Friday, September 19, 2008

this one might get interrupted... in any event it was a week of culture. thankfully... tuesday night i checked out the opening at gary snyder/project space. historical, stain based painting from the late 60's, early 70's era. good stuff.... i'll go more into this show later, after a bit of research. suffice to say, major paintings were lost to the pantheon and certain painters never got there due.

the highlight, however, was walking into gary's office and seeing a stoic, yet dynamic horizontal piece by the artist, john griefen. this piece stopped me (and the artist james austin murray) in our tracks. a bony white, the work (as a fool, i have no title) arrested the space and the wall and, obviously, my eye. this is the monochrome taken to it's potential, and driven home. period... easily, one of the stronger pieces seen this year.

Monday, September 15, 2008

this day of training, and the rest of the week, will be dedicated to the memory of Evan Tanner-- warrior-poet, traveler, adventurer and seeker.
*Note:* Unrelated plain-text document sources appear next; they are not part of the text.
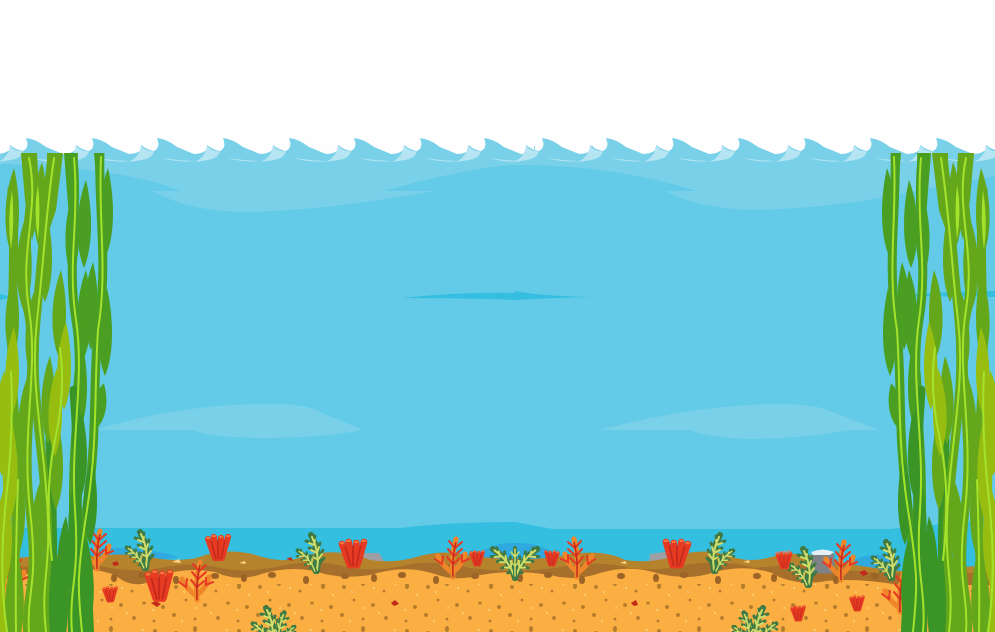
<!DOCTYPE html>
<html lang="en">
<head>
<meta charset="utf-8">
<title>Underwater scene</title>
<style>
:root {
  --sky: #fefefe; --surface: #79d0e9; --water: #63cae7; --deep: #34bfe1; --abyss: #2fa9de;
  --foam: #b5e4f2; --sand: #fbae42; --ridge: #b5832c; --soil: #a66f2b; --pebble: #b47c2c; --grain: #fdd487;
  --coral-red: #e63a23; --coral-dark: #c22a1c; --coral-orange: #f0862a; --fern: #3f7a45; --fern-light: #cfdc6a;
  --rock: #9c9fa3; --rock-dark: #7f8388;
  --kelp: #4a9f22; --kelp-deep: #3b9426; --kelp-olive: #64a71b; --kelp-lime: #96bd0f; --kelp-glow: #a5e22c;
}
html, body { margin: 0; overflow: hidden; background: var(--sky); }
svg { display: block; }
.surface { fill: var(--surface); }
.water { fill: var(--water); }
.deep { fill: var(--deep); }
.abyss { fill: var(--abyss); }
.foam { fill: var(--foam); }
.red { fill: none; stroke: var(--coral-red); stroke-linecap: round; }
.red-shade { fill: none; stroke: var(--coral-dark); stroke-width: 1.5; }
.orange { fill: none; stroke: var(--coral-orange); stroke-linecap: round; }
.fern { fill: none; stroke: var(--fern); stroke-linecap: round; }
.fern-light { fill: none; stroke: var(--fern-light); stroke-linecap: round; }
.stem { fill: none; stroke-linecap: round; }
.glow { fill: none; stroke: var(--kelp-glow); stroke-width: 2; stroke-linecap: round; }
.dark { fill: var(--kelp); stroke: var(--kelp); }
.forest { fill: var(--kelp-deep); stroke: var(--kelp-deep); }
.olive { fill: var(--kelp-olive); stroke: var(--kelp-olive); }
.lime { fill: var(--kelp-lime); stroke: var(--kelp-lime); }
.dark, .forest, .olive, .lime { stroke-width: 0; }
.dark .stem, .forest .stem, .olive .stem, .lime .stem { fill: none; stroke-width: 9; }
</style>
</head>
<body>
<svg width="995" height="632" viewBox="0 0 995 632" role="img" aria-label="Underwater scene with waves, seaweed, coral and a sandy seabed">
  <defs>
    <g id="wave">
      <path class="surface" d="M-16 145Q-10 150-3 151Q4 148 0 138Q10 139 20 147L37 154Q44 154 48 151Q53 149 50 145L50 170H-16Z"/>
      <path class="foam" d="M-16 145Q-12 152-3 151Q-4 158-15 160L-28 162Q-17 157-16 145ZM4 158Q24 163 37 161Q27 161 4 158Z"/>
    </g>
    <pattern id="grains" width="84" height="46" y="578" patternUnits="userSpaceOnUse">
      <g fill="var(--pebble)">
        <circle cx="8" cy="9" r="2"/><ellipse cx="27" cy="5" rx="2" ry="3"/><circle cx="48" cy="13" r="1.5"/><ellipse cx="71" cy="8" rx="2" ry="3"/>
        <circle cx="18" cy="22" r="1.5"/><circle cx="37" cy="27" r="2"/><ellipse cx="60" cy="25" rx="2" ry="1.5"/><circle cx="79" cy="29" r="2"/>
        <circle cx="6" cy="37" r="2"/><circle cx="27" cy="41" r="1.5"/><circle cx="50" cy="40" r="2"/><circle cx="70" cy="43" r="1.5"/>
      </g>
      <g fill="var(--grain)">
        <circle cx="16" cy="14" r="1"/><circle cx="38" cy="10" r="1"/><circle cx="59" cy="6" r="1"/><circle cx="28" cy="30" r="1"/><circle cx="69" cy="32" r="1"/><circle cx="14" cy="43" r="1"/><circle cx="43" cy="35" r="1"/><circle cx="81" cy="17" r="1"/>
      </g>
    </pattern>
    <g id="stones" fill="#9c6527">
      <ellipse cx="0" cy="578" rx="3" ry="4"/><ellipse cx="28" cy="575" rx="4" ry="3"/><ellipse cx="62" cy="580" rx="3" ry="4"/><ellipse cx="101" cy="576" rx="4" ry="3"/>
    </g>
    <g id="tube-coral">
      <path class="red" stroke-width="6" d="M-3 11L-10-8M-1 11L-4-10M2 11L3-9M4 11L10-10"/>
      <path class="red-shade" d="M-2 12L-7-6M0 12V-7M3 12L7-7"/>
      <path fill="none" stroke="#f47a3d" stroke-width="2" stroke-linecap="round" d="M-11-9h2M-5-11h2M2-10h2M9-11h2"/>
    </g>
    <g id="branch-coral">
      <path class="orange" stroke-width="5" d="M0 20Q-2 0 3-18M0 16Q-10 10-15-1M1 14Q9 8 12-3"/>
      <path class="red" stroke-width="2" d="M-4-16L2-9L9-15M-5-8L1-1L9-8M-6 0L0 7L7 1M-18 2L-11 7L-10-1M9-2L9 5L16 2"/>
      <path class="red-shade" d="M0 20Q-1 0 3-15"/>
    </g>
    <g id="fern-frond">
      <path class="fern" stroke-width="6" d="M0 18Q4 0-6-18"/>
      <path class="fern" stroke-width="3" d="M-11-12L-4-10L-2-17M-8-5L0-2L3-10M-7 3L1 5L6-3M-4 10L1 12L7 5"/>
      <path class="fern-light" stroke-width="2" d="M0 17Q3 0-5-16M-8-10L-3-8L-2-13M-6-3L0 0L2-6M-4 4L1 7L5 1"/>
    </g>
    <g id="fern">
      <use href="#fern-frond" transform="translate(2 0)"/>
      <use href="#fern-frond" transform="translate(1 5) rotate(-30 0 15) scale(.75)"/>
    </g>
    <g id="fern-pair">
      <use href="#fern-frond" transform="rotate(-28 0 18)"/>
      <use href="#fern-frond" transform="scale(-1 1) rotate(-28 0 18)"/>
      <path class="fern" stroke-width="4" d="M0 18V-12"/>
      <path class="fern-light" stroke-width="1.5" d="M0 16V-11M-4-8L0-3L4-8M-5 1L0 6L5 1"/>
    </g>
    <path id="leaf" d="M0 0C-10-24-8-62 2-88C8-62 10-24 0 0Z"/>
    <path id="small-leaf" d="M0 0C-9-12-8-38 2-56C9-36 9-14 0 0Z"/>
    <clipPath id="kelp-top"><rect y="153" width="120" height="479"/></clipPath>

    <g id="kelp-forest" clip-path="url(#kelp-top)">
      <g class="dark">
        <path class="stem" d="M100 150C98 210 108 260 99 320C92 380 98 430 88 500S80 590 84 640"/>
        <path class="stem" d="M72 150C80 210 66 260 76 320S70 440 74 520S72 590 74 640"/>
        <path d="M94 153H103L101 200H98ZM64 153H78L74 230H70Z"/>
        <use href="#leaf" x="106" y="256"/>
        <use href="#leaf" x="84" y="268"/>
        <use href="#leaf" x="72" y="278"/>
        <use href="#leaf" x="105" y="376"/>
        <use href="#leaf" x="84" y="358"/>
        <use href="#leaf" x="91" y="350"/>
        <use href="#small-leaf" transform="translate(95 430) rotate(8) scale(1.1 .85)"/>
        <use href="#leaf" x="80" y="430"/>
      </g>
      <g class="forest">
        <path class="stem" d="M74 390Q80 460 76 530T84 640M50 440Q54 540 52 640"/>
        <use href="#leaf" x="90" y="545"/>
        <use href="#leaf" x="80" y="500"/>
        <use href="#leaf" x="75" y="562"/>
        <use href="#leaf" transform="translate(84 640) scale(1.4 1.15)"/>
        <use href="#leaf" x="64" y="604"/>
        <use href="#leaf" transform="translate(59 660) scale(1.3 1.3)"/>
        <path d="M68 632Q66 570 76 500Q92 560 94 632Z"/>
      </g>
      <g class="olive">
        <path class="stem" d="M28 150C40 200 16 250 28 310S20 430 30 510S24 590 28 640"/>
        <path class="stem" d="M53 150C44 220 42 260 36 320S40 430 46 500S40 580 46 640"/>
        <path class="stem" d="M12 190C18 270 6 340 16 430S8 560 14 640"/>
        <path d="M21 153H37L40 210L32 240L25 200ZM47 153H63L56 210L46 240Z"/>
        <use href="#leaf" x="12" y="256"/>
        <use href="#leaf" x="40" y="250"/>
        <use href="#leaf" transform="translate(24 312) scale(1.1)"/>
        <use href="#leaf" x="45" y="302"/>
        <use href="#leaf" x="59" y="358"/>
        <use href="#leaf" x="32" y="380"/>
        <use href="#leaf" x="12" y="362"/>
        <use href="#leaf" x="48" y="444"/>
        <use href="#leaf" x="25" y="466"/>
        <use href="#leaf" x="56" y="510"/>
        <use href="#leaf" x="18" y="556"/>
        <use href="#leaf" x="38" y="570"/>
        <use href="#leaf" transform="translate(38 655) scale(1.4 1.2)"/>
        <use href="#leaf" transform="translate(14 655) scale(1.4 1.2)"/>
      </g>
      <g class="lime">
        <path class="stem" d="M4 390Q12 460 4 540T6 640"/>
        <use href="#leaf" x="12" y="415"/>
        <use href="#leaf" transform="translate(2 476) scale(1.3 1.2)"/>
        <use href="#leaf" transform="translate(10 520) scale(1.1)"/>
        <use href="#leaf" x="64" y="410"/>
        <use href="#leaf" x="55" y="456"/>
        <use href="#leaf" transform="translate(3 590) scale(1.3 1.2)"/>
      </g>
      <path class="glow" d="M101 157C98 220 108 270 98 330C94 390 98 440 87 510S78 590 82 632M74 158C80 220 67 260 76 320S70 440 75 510S68 590 72 632M29 158C40 210 19 250 29 310S21 430 30 510S26 590 29 632M54 158C45 220 44 260 37 320S42 430 47 500S40 580 46 632M11 372Q14 430 6 500T7 632M60 348Q66 390 55 440T52 560M18 480Q15 560 16 632"/>
      <path fill="var(--kelp-glow)" d="M11 250Q7 220 12 190Q15 220 11 250ZM38 240Q33 210 38 185Q41 210 38 240Z"/>
    </g>
  </defs>

  <rect id="sky" width="995" height="632" fill="var(--sky)"/>

  <g id="sea">
    <rect class="surface" y="160" width="995" height="472"/>
    <g id="waves">
      <use href="#wave" x="-40"/><use href="#wave" x="26"/><use href="#wave" x="92"/><use href="#wave" x="157"/><use href="#wave" x="223"/><use href="#wave" x="289"/><use href="#wave" x="354"/><use href="#wave" x="420"/><use href="#wave" x="484"/><use href="#wave" x="542"/><use href="#wave" x="606"/><use href="#wave" x="672"/><use href="#wave" x="738"/><use href="#wave" x="804"/><use href="#wave" x="870"/><use href="#wave" x="936"/><use href="#wave" x="1002"/>
    </g>
    <path class="water" d="M0 164Q120 167 181 191H153Q188 212 250 212Q330 210 435 191H384Q470 167 515 165Q610 164 697 191H666Q700 210 760 210Q840 207 900 194L995 176V632H0Z"/>
    <path class="deep" d="M401 298Q460 292 515 293V291Q540 296 592 297Q550 298 515 300Q470 298 401 298ZM0 294L12 297L0 300ZM896 296Q950 291 995 291V297Z"/>
    <path class="surface" d="M95 430Q180 404 266 404Q307 403 322 413L363 430Q320 438 260 438Q215 438 192 430ZM599 430Q700 404 780 404Q815 404 830 411L879 430H850Q800 439 750 439Q710 438 690 430Z"/>
    <path class="deep" d="M0 528H400Q450 522 515 522L553 529H890L995 519V632H0Z"/>
    <path class="abyss" d="M90 550Q130 543 180 557L90 570ZM470 560Q490 542 515 543Q545 542 562 560ZM850 562Q870 550 900 558V580H850Z"/>
  </g>

  <g id="rocks">
    <path fill="var(--rock)" d="M360 563L364 553L379 553L384 561L380 565ZM649 562L650 554L665 552L675 564ZM775 552L790 550L795 560H776Z"/>
  </g>

  <g id="seabed">
    <path fill="var(--ridge)" d="M0 560Q60 552 95 556Q130 552 160 559Q190 562 205 555Q235 547 262 557Q285 564 305 556Q340 547 370 560Q395 564 420 556Q440 550 462 554Q490 559 515 559Q545 560 570 554Q605 549 625 560Q650 564 675 556Q705 547 730 556Q750 564 775 556Q800 550 830 560Q860 567 900 571L995 565V632H0Z"/>
    <path fill="var(--soil)" d="M0 572Q50 560 95 565Q125 572 150 570Q190 560 220 568Q250 574 285 565Q320 559 350 568Q385 572 410 564Q440 560 470 568Q515 574 560 567Q600 560 630 568Q660 572 690 564Q730 560 755 568Q800 562 840 569Q870 574 905 573H995V632H0Z"/>
    <path id="sand" fill="var(--sand)" d="M0 580Q60 565 95 570Q112 572 122 580Q140 590 156 577Q185 566 215 572Q235 581 255 576Q285 565 315 571Q340 580 370 575Q405 564 435 574Q455 582 480 575Q515 569 550 575Q575 582 600 573Q630 564 660 574Q690 581 715 572Q745 564 772 573Q790 585 820 582Q850 577 900 585H995V632H0Z"/>
    <rect y="584" width="995" height="48" fill="url(#grains)"/>
    <use href="#stones" x="114"/><use href="#stones" x="244"/><use href="#stones" x="374"/><use href="#stones" x="520"/><use href="#stones" x="656"/><use href="#stones" x="774"/>
    <path fill="var(--coral-dark)" d="M151 603l5-2 5 3-4 3ZM391 603l4-3 4 4-5 2ZM631 603l5-3 2 5-4 1ZM112 563l5-2 2 4-5 1ZM286 559l5-2 2 4ZM859 572l6-2 3 4-5 2Z"/>
    <path fill="var(--grain)" d="M172 562l7-3 2 4ZM239 563l6-2 1 3ZM620 563l5-2 2 3ZM743 562l6-2 1 3Z"/>
    <path fill="var(--rock-dark)" d="M811 574L812 556L822 550L834 554L835 573Z"/>
    <path fill="#e5f0f4" d="M811 552Q823 547 834 552L830 555H813Z"/>
  </g>

  <g id="corals">
    <use href="#fern" x="144" y="550"/>
    <use href="#fern" x="315" y="553"/>
    <use href="#fern-pair" x="515" y="560"/>
    <use href="#fern" transform="translate(716 553) scale(-1 1)"/>
    <use href="#fern" x="807" y="567"/>
    <use href="#fern" x="890" y="560"/>
    <use href="#fern" x="270" y="626"/>
    <use href="#fern" transform="translate(281 629) scale(-.8 .9)"/>
    <use href="#fern" transform="translate(759 626) scale(-1 1)"/>
    <use href="#fern" transform="translate(747 629) scale(.8 .9)"/>
    <use href="#branch-coral" x="97" y="549"/>
    <use href="#branch-coral" x="197" y="580"/>
    <use href="#branch-coral" x="453" y="557"/>
    <use href="#branch-coral" transform="translate(577 557) scale(-1 1)"/>
    <use href="#branch-coral" x="841" y="560"/>
    <use href="#branch-coral" x="900" y="592"/>
    <use href="#branch-coral" x="12" y="575"/>
    <use href="#tube-coral" x="218" y="547"/>
    <use href="#tube-coral" transform="translate(353 553) scale(1.1)"/>
    <use href="#tube-coral" transform="translate(677 553) scale(-1.1 1.1)"/>
    <use href="#tube-coral" transform="translate(159 585) scale(1.1 1.2)"/>
    <use href="#tube-coral" transform="translate(110 594) scale(.6)"/>
    <use href="#tube-coral" transform="translate(477 558) scale(.6)"/>
    <use href="#tube-coral" transform="translate(552 558) scale(-.6 .6)"/>
    <use href="#tube-coral" transform="translate(784 560) scale(.65)"/>
    <use href="#tube-coral" transform="translate(798 613) scale(.6)"/>
    <use href="#tube-coral" transform="translate(857 603) scale(.6)"/>
  </g>

  <g id="seaweed">
    <use href="#kelp-forest"/>
    <use href="#kelp-forest" transform="translate(995 0) scale(-1 1)"/>
  </g>
</svg>
</body>
</html>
Tanner was also a former UFC middleweight champion of the world. he died last week, in the desert of southern california. his body was found a week to this day. 

the sheriff said it was exposure to the elements.

and we are less because of this loss. 

Tanner was the real thing. i have been shaken to the core by this tragic news... but, perhaps, there is some poetry to this-- Rimbaud died running guns in africa...

as a man involved in pugilism and grappling of various forms, as well as the asian martial arts, the news  of Tanner's passing was painful. 

as an artist and man of letters, it was more so. 

i believe in saints. but the ones i believe in are never recognized...

i raise this glass of cold vodka to you, Evan.
many thanks...

Sunday, September 7, 2008

i never thought i'd be a part of the gentrification of LIC (a once great neighborhood in west queens, across the river from manhattan. it was once a small town, idependent of the CITY, you walked the streets and ran into people you knew, you went to the irish pub and ate and got drunk and the girls knew you so it was ok... you walked along vernon blvd. and always loved the view of the city but didn't think about it coming after you and then you get evicted for luxury condos and the world changes but not much and you end up in brooklyn and LIC and all the fun and all the rest seems long, long ago), but i guess i am now... i stood out on the balcony of an apartment along the river on the 26th floor and looked east to see the very window of my old factory loft studio in LIC. behind me, on the wall hung a 6x5 painting, birthed in that studio, long gone, but still, mere blocks away. it (the painting) had come home...

strange. strange indeed.... in any event, we ate a couple of rabbits and drank cote du rhone and now i have a commission for a piece for the dining room.

bruno said he liked to challenge me.
very well...
bring it on.

Wednesday, September 3, 2008

i wrapped 2 of the pieces sold and my art handling guy (eliot markel, via transport) made the delivery this afternoon. and i put some more paint and (finally) gesso, on the 20x20's...

its good to have this momentum going into the art season.
its good to be able to make work and come home and enjoy being home.
its good to know that there are people out there
waiting to see what you have come up with
and loving it when you show them what the hours have brought out.
its good to sit in a chair and look at the stuff tossed about the studio.
you pick up a book and read a few pages;
you listen to music (bill evans);
you scratch some charcoal into a drawing and sit back down
and the sounds of an old building creak under you
and you feel like an artist.

Monday, September 1, 2008

sold 3 big pieces out of the studio on saturday afternoon... my collectors, bruno and agnes theirry, moved back to NYC from paris and picked up 2 paintings. their friend, catherine, got another. that feels good, the drought being broken... strange how collectors never have checkbooks with them in the studio.
no problem. none at all...

got the grounds finished on 12 20x20 canvases. they could be a large grid-- not sure yet. we'll see.

but, yeah, 3 paintings sold-- it feels good. real good.